* _TASK TO COMPLETE_: Filter this material down to the lines that hold "none", copying each one.

======== MATERIAL TO PROCESS

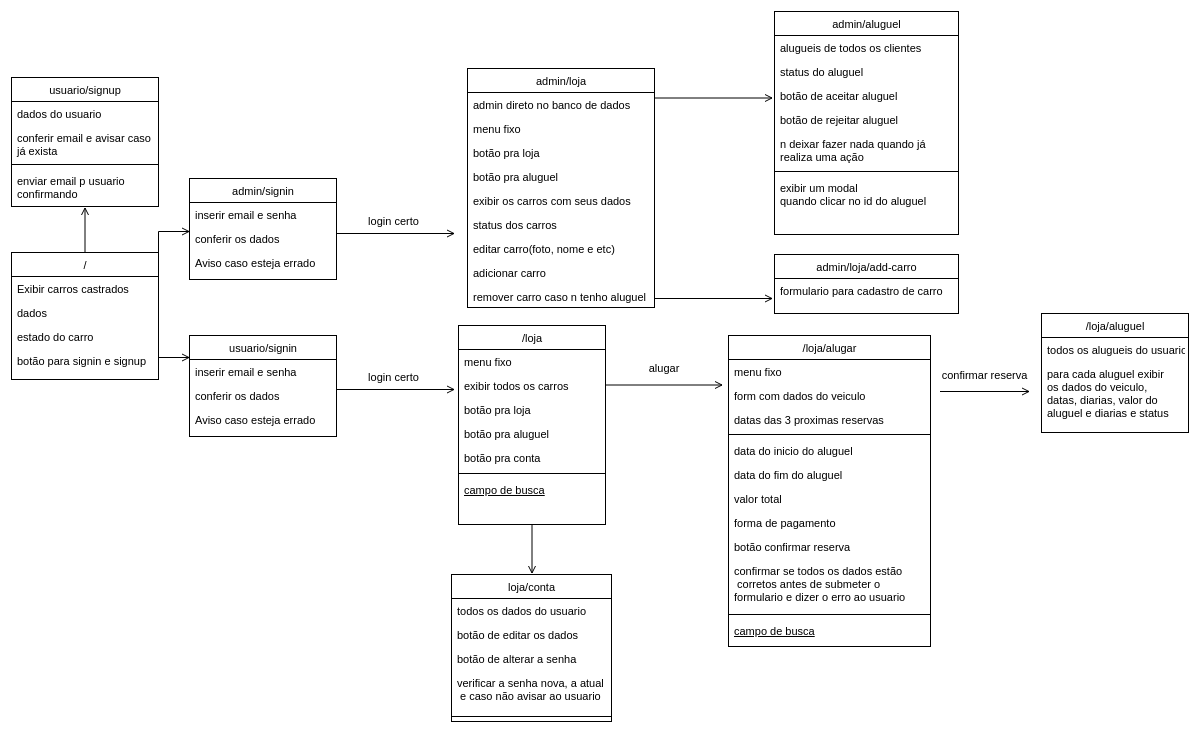
<!DOCTYPE html>
<html lang="pt-BR">
<head>
<meta charset="utf-8">
<title>Fluxo de rotas: aluguel de carros</title>
<style>
:root { --ink: #000; --paper: #fff; }
* { box-sizing: border-box; margin: 0; padding: 0; }
body { background: var(--paper); }
.diagram {
  position: relative; width: 1200px; height: 733px; overflow: hidden;
  background: var(--paper); color: var(--ink);
  font: 11px/13px "Liberation Sans", Arial, sans-serif;
}
.connectors { position: absolute; left: 0; top: 0; }
.connectors path { fill: none; stroke: var(--ink); stroke-width: 1; }
.node {
  position: absolute; left: var(--x); top: var(--y); width: var(--w); height: var(--h);
  display: flex; flex-direction: column;
  border: 1px solid var(--ink); background: var(--paper);
}
.node h2 {
  flex: none; height: 24px; border-bottom: 1px solid var(--ink);
  font-size: 11px; font-weight: 400; line-height: 24px; text-align: center;
}
.node ul { flex: none; height: var(--section, auto); list-style: none; }
.node ul:not(:last-child) { border-bottom: 1px solid var(--ink); }
.node ul + ul { padding-top: 4px; }
.node li { margin: 0 3px 0 5px; padding: 5.5px 0; white-space: nowrap; }
.node .trimmed { overflow: hidden; }
.search { text-decoration: underline; }
.label {
  position: absolute; left: var(--x); top: var(--y);
  transform: translateX(-50%); line-height: 14px; white-space: nowrap;
}
</style>
</head>
<body>
<main class="diagram">
  <svg class="connectors" width="1200" height="733" viewBox="0 0 1200 733" aria-hidden="true">
    <defs>
      <marker id="open-arrow" markerUnits="userSpaceOnUse" markerWidth="10" markerHeight="10" refX="8" refY="5" orient="auto">
        <path d="M1 1.5L8 5L1 8.5"/>
      </marker>
    </defs>
    <g marker-end="url(#open-arrow)">
      <path d="M85 252V208"/>
      <path d="M158.5 252V231.5H189"/>
      <path d="M158 357.5H189"/>
      <path d="M337 233.5H454"/>
      <path d="M337 389.5H454"/>
      <path d="M655 98H772"/>
      <path d="M655 298.5H772"/>
      <path d="M605 385H722"/>
      <path d="M940 391.5H1029"/>
      <path d="M532 524V573"/>
    </g>
  </svg>

  <section class="node" style="--x:11px;--y:77px;--w:148px;--h:130px">
    <h2>usuario/signup</h2>
    <ul style="--section:63px">
      <li>dados do usuario</li>
      <li>conferir email e avisar caso<br>já exista</li>
    </ul>
    <ul><li>enviar email p usuario<br>confirmando</li></ul>
  </section>

  <section class="node" style="--x:11px;--y:252px;--w:148px;--h:128px">
    <h2>/</h2>
    <ul>
      <li>Exibir carros castrados</li>
      <li>dados</li>
      <li>estado do carro</li>
      <li>botão para signin e signup</li>
    </ul>
  </section>

  <section class="node" style="--x:189px;--y:178px;--w:148px;--h:102px">
    <h2>admin/signin</h2>
    <ul>
      <li>inserir email e senha</li>
      <li>conferir os dados</li>
      <li>Aviso caso esteja errado</li>
    </ul>
  </section>

  <section class="node" style="--x:189px;--y:335px;--w:148px;--h:102px">
    <h2>usuario/signin</h2>
    <ul>
      <li>inserir email e senha</li>
      <li>conferir os dados</li>
      <li>Aviso caso esteja errado</li>
    </ul>
  </section>

  <section class="node" style="--x:467px;--y:68px;--w:188px;--h:240px">
    <h2>admin/loja</h2>
    <ul>
      <li>admin direto no banco de dados</li>
      <li>menu fixo</li>
      <li>botão pra loja</li>
      <li>botão pra aluguel</li>
      <li>exibir os carros com seus dados</li>
      <li>status dos carros</li>
      <li>editar carro(foto, nome e etc)</li>
      <li>adicionar carro</li>
      <li>remover carro caso n tenho aluguel</li>
    </ul>
  </section>

  <section class="node" style="--x:774px;--y:11px;--w:185px;--h:224px">
    <h2>admin/aluguel</h2>
    <ul style="--section:136px">
      <li>alugueis de todos os clientes</li>
      <li>status do aluguel</li>
      <li>botão de aceitar aluguel</li>
      <li>botão de rejeitar aluguel</li>
      <li>n deixar fazer nada quando já<br>realiza uma ação</li>
    </ul>
    <ul><li>exibir um modal<br>quando clicar no id do aluguel</li></ul>
  </section>

  <section class="node" style="--x:774px;--y:254px;--w:185px;--h:60px">
    <h2>admin/loja/add-carro</h2>
    <ul><li>formulario para cadastro de carro</li></ul>
  </section>

  <section class="node" style="--x:458px;--y:325px;--w:148px;--h:200px">
    <h2>/loja</h2>
    <ul style="--section:124px">
      <li>menu fixo</li>
      <li>exibir todos os carros</li>
      <li>botão pra loja</li>
      <li>botão pra aluguel</li>
      <li>botão pra conta</li>
    </ul>
    <ul><li class="search">campo de busca</li></ul>
  </section>

  <section class="node" style="--x:451px;--y:574px;--w:161px;--h:148px">
    <h2>loja/conta</h2>
    <ul style="--section:118px">
      <li>todos os dados do usuario</li>
      <li>botão de editar os dados</li>
      <li>botão de alterar a senha</li>
      <li>verificar a senha nova, a atual<br>&nbsp;e caso não avisar ao usuario</li>
    </ul>
    <ul></ul>
  </section>

  <section class="node" style="--x:728px;--y:335px;--w:203px;--h:312px">
    <h2>/loja/alugar</h2>
    <ul style="--section:75px">
      <li>menu fixo</li>
      <li>form com dados do veiculo</li>
      <li>datas das 3 proximas reservas</li>
    </ul>
    <ul style="--section:180px">
      <li>data do inicio do aluguel</li>
      <li>data do fim do aluguel</li>
      <li>valor total</li>
      <li>forma de pagamento</li>
      <li>botão confirmar reserva</li>
      <li>confirmar se todos os dados estão<br>&nbsp;corretos antes de submeter o<br>formulario e dizer o erro ao usuario</li>
    </ul>
    <ul><li class="search">campo de busca</li></ul>
  </section>

  <section class="node" style="--x:1041px;--y:313px;--w:148px;--h:120px">
    <h2>/loja/aluguel</h2>
    <ul>
      <li class="trimmed">todos os alugueis do usuario</li>
      <li>para cada aluguel exibir<br>os dados do veiculo,<br>datas, diarias, valor do<br>aluguel e diarias e status</li>
    </ul>
  </section>

  <p class="label" style="--x:393.5px;--y:214px">login certo</p>
  <p class="label" style="--x:393.5px;--y:370px">login certo</p>
  <p class="label" style="--x:664px;--y:361px">alugar</p>
  <p class="label" style="--x:984.5px;--y:368px">confirmar reserva</p>
</main>
</body>
</html>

================

* _EXERCISE ANSWER_:
.connectors path { fill: none; stroke: var(--ink); stroke-width: 1; }
  flex: none; height: 24px; border-bottom: 1px solid var(--ink);
.node ul { flex: none; height: var(--section, auto); list-style: none; }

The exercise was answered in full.